This week’s winter storm that seemed to never end gave me the time I needed to sit back and enjoy finishing Max in the House of Spies: A Tale of WWII by Adam Gidwitz. This book does a bit of genre blending. As readers we often choose a book because we love mysteries or like to read only fantasy and when we begin reading, we are assured that our expectations of format or character type will be satisfied.  What happens when writers blend two genres, as in this case, historical fiction with a touch of fantasy? How does that even work?   

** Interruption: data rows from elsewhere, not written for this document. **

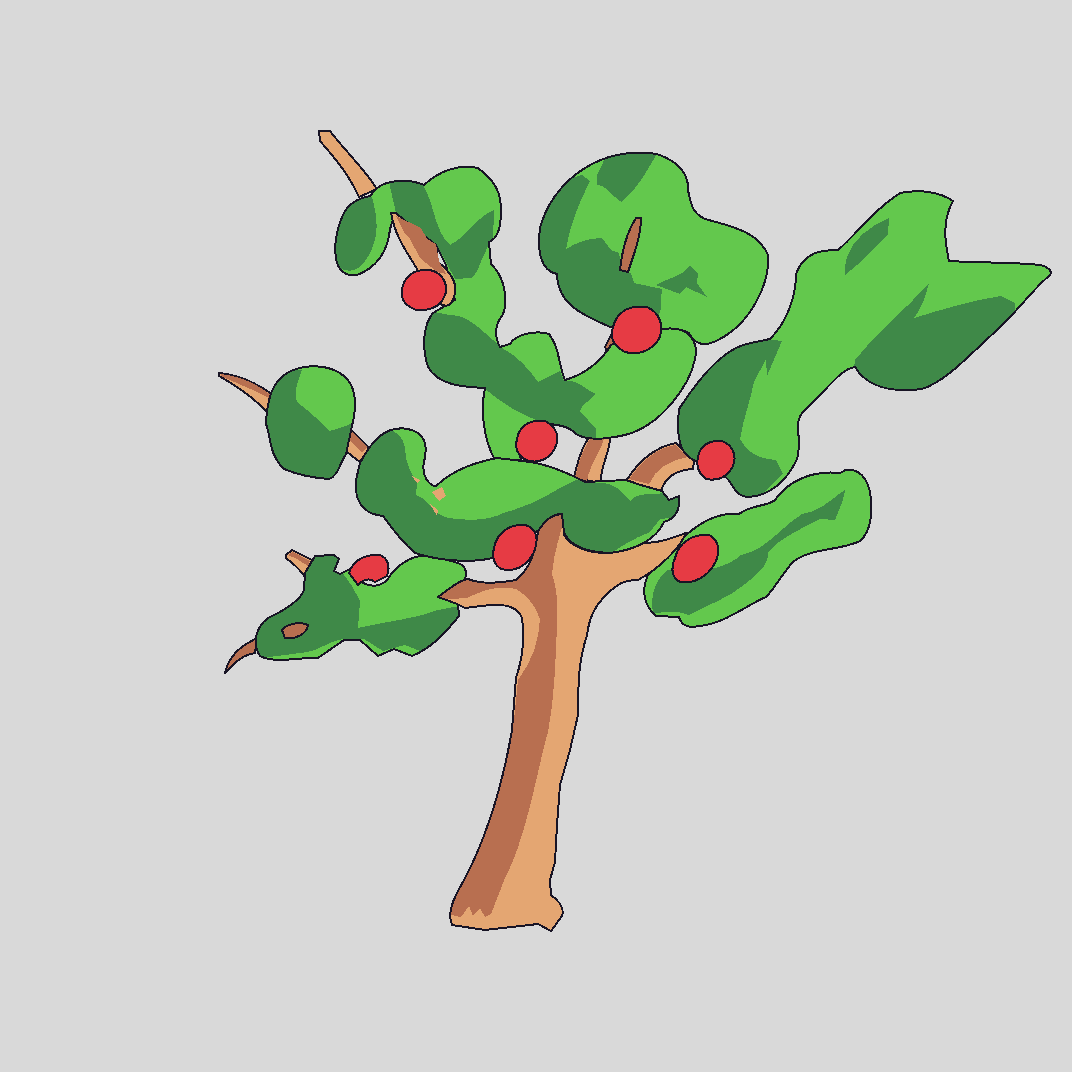
<!DOCTYPE html>
<html lang="en">
<head>
<meta charset="utf-8">
<title>Apple tree</title>
<style>
:root{--ground:#d9d9d9;--leaf:#63c84d;--leaf-shade:#3f8948;--bark:#e4a672;--bark-shade:#b86f50;--apple:#e63b44;--ink:#181425}
html,body{margin:0;background:var(--ground);overflow:hidden}
svg{display:block;width:1072px;height:1072px;shape-rendering:crispEdges}
.leaf{fill:var(--leaf)}
.leaf-shade{fill:var(--leaf-shade)}
.bark{fill:var(--bark)}
.bark-shade{fill:var(--bark-shade)}
.outline{fill:none;stroke:var(--ink);stroke-width:2;stroke-linejoin:round}
.twig{stroke:var(--ink);stroke-width:2;stroke-linejoin:round}
.apples{fill:var(--apple);stroke:var(--ink);stroke-width:2}
</style>
</head>
<body>
<svg viewBox="0 0 1072 1072" role="img" aria-label="Apple tree with red apples">
<defs>
<path id="top-left" d="M376 189C386 180 408 178 424 185C440 170 460 164 478 168C495 181 502 192 501 215C500 229 498 238 489 242L491 264C505 277 509 302 502 316C495 324 494 336 500 347L510 344C516 334 536 330 549 334C560 348 558 364 565 380C586 374 602 360 611 345L640 330C660 330 672 326 684 331C695 338 698 347 695 359C690 385 661 426 625 435C607 439 582 442 573 431C562 423 550 425 542 423L517 441L521 460L495 460C484 440 480 412 485 388C462 387 438 385 428 367C421 345 424 324 433 313L455 300L446 265L436 245L395 213L390 229C388 252 376 268 357 275C340 277 333 265 336 238C341 212 348 200 370 196Z"/>
<path id="top-middle" d="M657 154C674 160 689 170 688 190C691 204 692 213 705 219C730 226 758 231 768 255C770 282 752 323 718 340C705 347 695 345 689 333C678 327 668 329 658 331L610 327C584 315 558 306 557 274C541 271 537 252 540 228C551 185 596 145 657 154Z"/>
<path id="right-wing" d="M838 250C858 233 870 213 900 193C920 189 940 192 953 201C943 219 944 238 949 261C980 263 1014 262 1040 265C1047 266 1053 271 1050 275C1030 292 1018 311 996 331C970 354 947 381 922 389C890 393 866 386 855 367C840 369 826 391 804 411C792 422 803 439 797 459C787 481 770 496 748 497C733 496 732 480 725 477L690 458C677 449 677 429 679 409C697 381 723 347 751 343L770 339C786 323 796 298 796 274C804 252 821 250 838 250Z"/>
<path id="low-right" d="M686 535C701 522 720 512 739 514C752 504 767 507 775 500C788 481 812 470 840 473C851 465 866 472 870 492C873 508 872 531 860 541C840 551 812 547 793 562C782 574 775 588 766 597C745 606 724 624 699 626C687 629 681 624 679 617L656 616C644 606 641 591 648 575Z"/>
<path id="center-band" d="M360 463C372 440 386 425 408 429C426 433 428 446 424 462C421 475 429 486 436 486C455 468 478 462 497 458L522 461C547 463 570 474 585 482L626 480C645 487 655 489 662 491L669 500L679 496C681 509 675 519 664 522C656 540 635 550 610 553C584 552 569 545 564 532L562 514C552 514 545 520 539 530L496 557C477 563 442 562 415 553C400 540 391 527 383 516C364 514 354 502 356 480Z"/>
<path id="lone-ball" d="M287 373C303 364 328 363 344 376C358 388 356 410 352 426L346 454C339 465 338 476 329 479C315 478 298 475 284 469C269 455 271 437 266 424C267 400 272 382 287 373Z"/>
<path id="low-left" d="M305 573L315 556L334 555L339 559L334 571L340 574L350 569C356 583 375 592 387 580C398 562 417 552 435 557C451 562 467 561 466 575L458 604L459 616C446 632 432 648 412 656L394 649L378 656L360 640L344 640L318 658C300 657 276 664 260 656C252 644 255 628 268 618C283 611 300 601 304 590Z"/>
<path id="trunk" d="M538 531C543 520 552 515 563 514L564 535C572 548 590 553 606 553C620 550 632 545 640 542C655 545 672 538 686 533C680 548 660 568 638 580C625 580 618 583 606 595C593 608 589 620 587 635C579 660 578 680 578 715L570 750L560 785C557 820 556 840 555 862L550 880L551 895C558 900 565 908 562 916L551 931L538 924L485 930L452 925C446 910 456 895 465 878C480 850 500 800 512 730L516 678C522 660 525 638 522 618C518 606 505 604 490 605L465 608C455 602 445 600 438 597C450 588 460 580 468 579C480 584 500 583 516 580C525 573 535 560 538 531Z"/>
<clipPath id="in-top-left"><use href="#top-left"/></clipPath>
<clipPath id="in-top-middle"><use href="#top-middle"/></clipPath>
<clipPath id="in-right-wing"><use href="#right-wing"/></clipPath>
<clipPath id="in-low-right"><use href="#low-right"/></clipPath>
<clipPath id="in-center-band"><use href="#center-band"/></clipPath>
<clipPath id="in-lone-ball"><use href="#lone-ball"/></clipPath>
<clipPath id="in-low-left"><use href="#low-left"/></clipPath>
<clipPath id="in-trunk"><use href="#trunk"/></clipPath>
</defs>

<g id="back-twigs">
<path class="bark twig" d="M319 131L330 131C346 152 363 167 377 189L359 197C347 171 332 155 320 141Z"/>
<path class="bark twig" d="M219 373C240 375 258 384 273 395L267 412C254 398 235 385 219 376Z"/>
<path class="bark-shade" d="M221 374C240 376 257 384 271 395L269 398C255 390 240 385 221 376Z"/>
<path class="bark twig" d="M348 427L369 448L360 462L347 452Z"/>
<path class="bark-shade" d="M349 429L367 447L362 453L350 440Z"/>
<path class="bark twig" d="M286 555L292 550L312 560L306 579C300 568 293 564 286 558Z"/>
<path class="bark-shade" d="M288 555L293 552L310 561L308 566L297 559Z"/>
<path class="bark-shade twig" d="M257 638C241 646 229 655 225 673C236 661 243 655 255 653Z"/>
<path class="bark twig" d="M574 478C578 459 584 442 592 434L603 431L610 437C610 455 600 464 601 483Z"/>
<path class="bark-shade" d="M575 477C580 457 585 443 594 435L605 433C603 451 590 462 587 481Z"/>
<path class="bark twig" d="M626 481C638 462 654 447 676 443L694 461L693 469C676 470 665 478 661 491Z"/>
<path class="bark-shade" d="M629 479C641 462 656 448 675 445L688 457C670 460 656 468 649 484Z"/>
<path class="bark-shade twig" d="M605 347L611 335L618 346L609 357Z"/>
</g>

<g id="top-middle-leaf">
<use class="leaf" href="#top-middle"/>
<path class="leaf-shade" clip-path="url(#in-top-middle)" d="M530 285V190L582 175L590 181C577 207 570 226 566 249C576 243 588 238 602 238L611 250L619 253L622 271L631 273L634 283L662 289C660 302 664 310 656 318L640 335H530ZM597 175L610 148L659 150C648 169 639 187 622 202C613 198 607 185 597 185ZM656 285C669 277 681 278 690 265L698 274L697 283L707 297L686 287L680 294Z"/>
<use class="outline" href="#top-middle"/>
<path class="bark-shade twig" d="M636 218L641 218C641 236 634 254 628 272L620 270C622 250 627 232 636 218Z"/>
</g>

<g id="right-wing-leaf">
<use class="leaf" href="#right-wing"/>
<path class="leaf-shade" clip-path="url(#in-right-wing)" d="M670 410L740 335L782 341L767 376L766 359L754 382C750 402 744 416 740 439C748 454 760 459 776 460L783 474L752 504L670 460ZM845 275C843 249 861 230 889 218L888 235C873 249 861 263 845 275ZM855 360C876 332 907 309 929 283C925 299 921 309 914 318C943 309 974 300 1001 296L1015 303V400H850Z"/>
<use class="outline" href="#right-wing"/>
</g>

<g id="top-left-leaf">
<use class="leaf" href="#top-left"/>
<path class="leaf-shade" clip-path="url(#in-top-left)" d="M372 197C378 218 380 238 367 258C356 278 340 270 335 264V200ZM389 182L420 178L427 193C434 207 436 233 450 245C468 236 476 217 494 210L493 240C482 251 479 275 471 278L455 279L438 247L396 213ZM424 310L450 315C470 314 486 336 505 350C516 355 528 368 538 382L560 371L564 381C578 378 586 391 596 394C589 402 581 404 580 411L596 429V445H574L548 424C518 415 500 401 485 389L420 385Z"/>
<use class="outline" href="#top-left"/>
<path class="bark twig" d="M391 213L396 213L437 249V261C452 273 457 283 455 293C452 306 447 309 437 302L417 269C406 250 396 239 391 213Z"/>
<path class="bark-shade" d="M396 216L421 228L427 239L436 244L439 261L446 274L437 272L420 258L410 239L404 232Z"/>
</g>

<g id="lone-ball-leaf">
<use class="leaf" href="#lone-ball"/>
<path class="leaf-shade" clip-path="url(#in-lone-ball)" d="M260 370H302C298 382 293 391 297 402C310 412 322 423 329 431C339 429 345 426 356 422V485H260Z"/>
<use class="outline" href="#lone-ball"/>
</g>

<g id="low-left-leaf">
<use class="leaf" href="#low-left"/>
<path class="leaf-shade" clip-path="url(#in-low-left)" d="M250 659V600L310 550H342V572L352 586L360 601L358 628C388 621 415 619 438 610L465 605V628L420 651L405 645L383 651L364 639L344 639C327 641 319 652 300 653C286 655 270 657 250 659Z"/>
<use class="outline" href="#low-left"/>
<path class="bark-shade twig" d="M282 630C286 624 300 621 308 625C307 634 295 640 285 638Z"/>
</g>

<g id="low-right-leaf">
<use class="leaf" href="#low-right"/>
<path class="leaf-shade" clip-path="url(#in-low-right)" d="M653 613C650 595 654 581 668 570C692 574 725 570 741 555C768 549 781 527 802 514C822 511 832 498 845 490C843 504 838 511 835 520L820 519C798 530 778 540 768 552C769 566 756 575 745 584C729 598 709 604 689 615C677 610 666 612 656 613Z"/>
<use class="outline" href="#low-right"/>
</g>

<g id="trunk-and-boughs">
<use class="bark" href="#trunk"/>
<path class="bark-shade" clip-path="url(#in-trunk)" d="M566 508C563 529 554 548 552 574C560 597 557 619 556 650C554 690 552 724 542 755C530 808 520 850 505 878L491 914L485 917L480 908L473 916L469 906L461 917L446 914L490 800L514 720L518 680C533 660 539 640 540 619C535 604 526 595 516 589C495 585 482 591 467 598L435 600L455 573L515 577L535 515Z"/>
<use class="outline" href="#trunk"/>
</g>

<g id="center-band-leaf">
<use class="leaf" href="#center-band"/>
<path class="leaf-shade" clip-path="url(#in-center-band)" d="M350 440L384 428C398 431 403 437 405 448C405 463 412 474 417 483L416 495C431 500 432 515 449 518C471 521 488 521 506 512C536 505 557 488 576 480L600 483C615 483 621 491 630 501C639 490 656 497 664 492L682 494V517L660 519L650 532C629 540 619 549 602 558H560L540 528L490 565H400L345 515Z"/>
<path class="bark" d="M412 476L420 480L417 483ZM432 492L442 487L446 496L439 501ZM430 504L438 510L437 516Z"/>
<use class="outline" href="#center-band"/>
</g>

<g id="apples" class="apples">
<path d="M402 289C405 274 415 269 430 270C442 273 447 282 446 292C442 307 430 311 416 310C406 306 400 299 402 289Z"/>
<path d="M613 327C617 311 630 305 647 307C660 313 663 324 660 337C653 350 640 356 625 352C614 346 609 338 613 327Z"/>
<path d="M517 439C519 426 530 419 545 421C557 427 560 437 555 448C549 460 537 464 526 460C517 455 515 447 517 439Z"/>
<path d="M698 457C700 445 710 440 722 441C733 445 737 456 733 466C727 478 717 481 706 479C698 473 696 466 698 457Z"/>
<path d="M494 548C497 532 510 524 525 525C537 528 539 540 534 552C526 567 514 572 501 569C493 564 492 556 494 548Z"/>
<path d="M675 558C679 541 694 534 709 535C720 540 720 553 715 563C707 578 693 584 680 582C671 577 671 568 675 558Z"/>
<path d="M349 573C353 560 365 554 380 555C389 559 390 567 387 576L375 582C369 577 363 580 358 585Z"/>
</g>
</svg>
</body>
</html>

After reading House of Spies I can honestly say it works very well. The book’s heavy WWII theme looks at the impact the war had on Jewish people. The theme is mitigated by two characters Gidwitz invents, Stein and Berg, two archangels that are perched atop Max’s shoulders throughout the story. Only they argue and whisper into his ear causing all sorts of mayhem. They provide a certain comic relief. Just as eleven-year-old Max, a German Jew, finds himself an evacuee aboard Kindertransport, leaving his beloved family behind bound for England. His parents along with 10,000 others were able to secure passage for their children on a ship with other Jewish children bound for safety away from the Nazis. There is also backmatter at the conclusion of the book to help fill in the historical gaps for children.

The story also is a fantastical spy story! He lands in England and is sent to live with a family of British Jews, but like any child he misses his family and concocts a dangerous plan to go back inside Nazi Germany as a spy. How does an eleven year old convince the British secret service to take him on as a spy to infiltrate the enemy? You will be on the edge of your seat and find yourself believing in Max’s ability to stop the Nazi’s. Follow the plot twists and turns which leave you waiting to read the next book in the series, Max in the Land of Lies, which concludes the series, Operation Kindersport. I really enjoyed this book, come and check it out at the Witherle or see me about other WWII novels.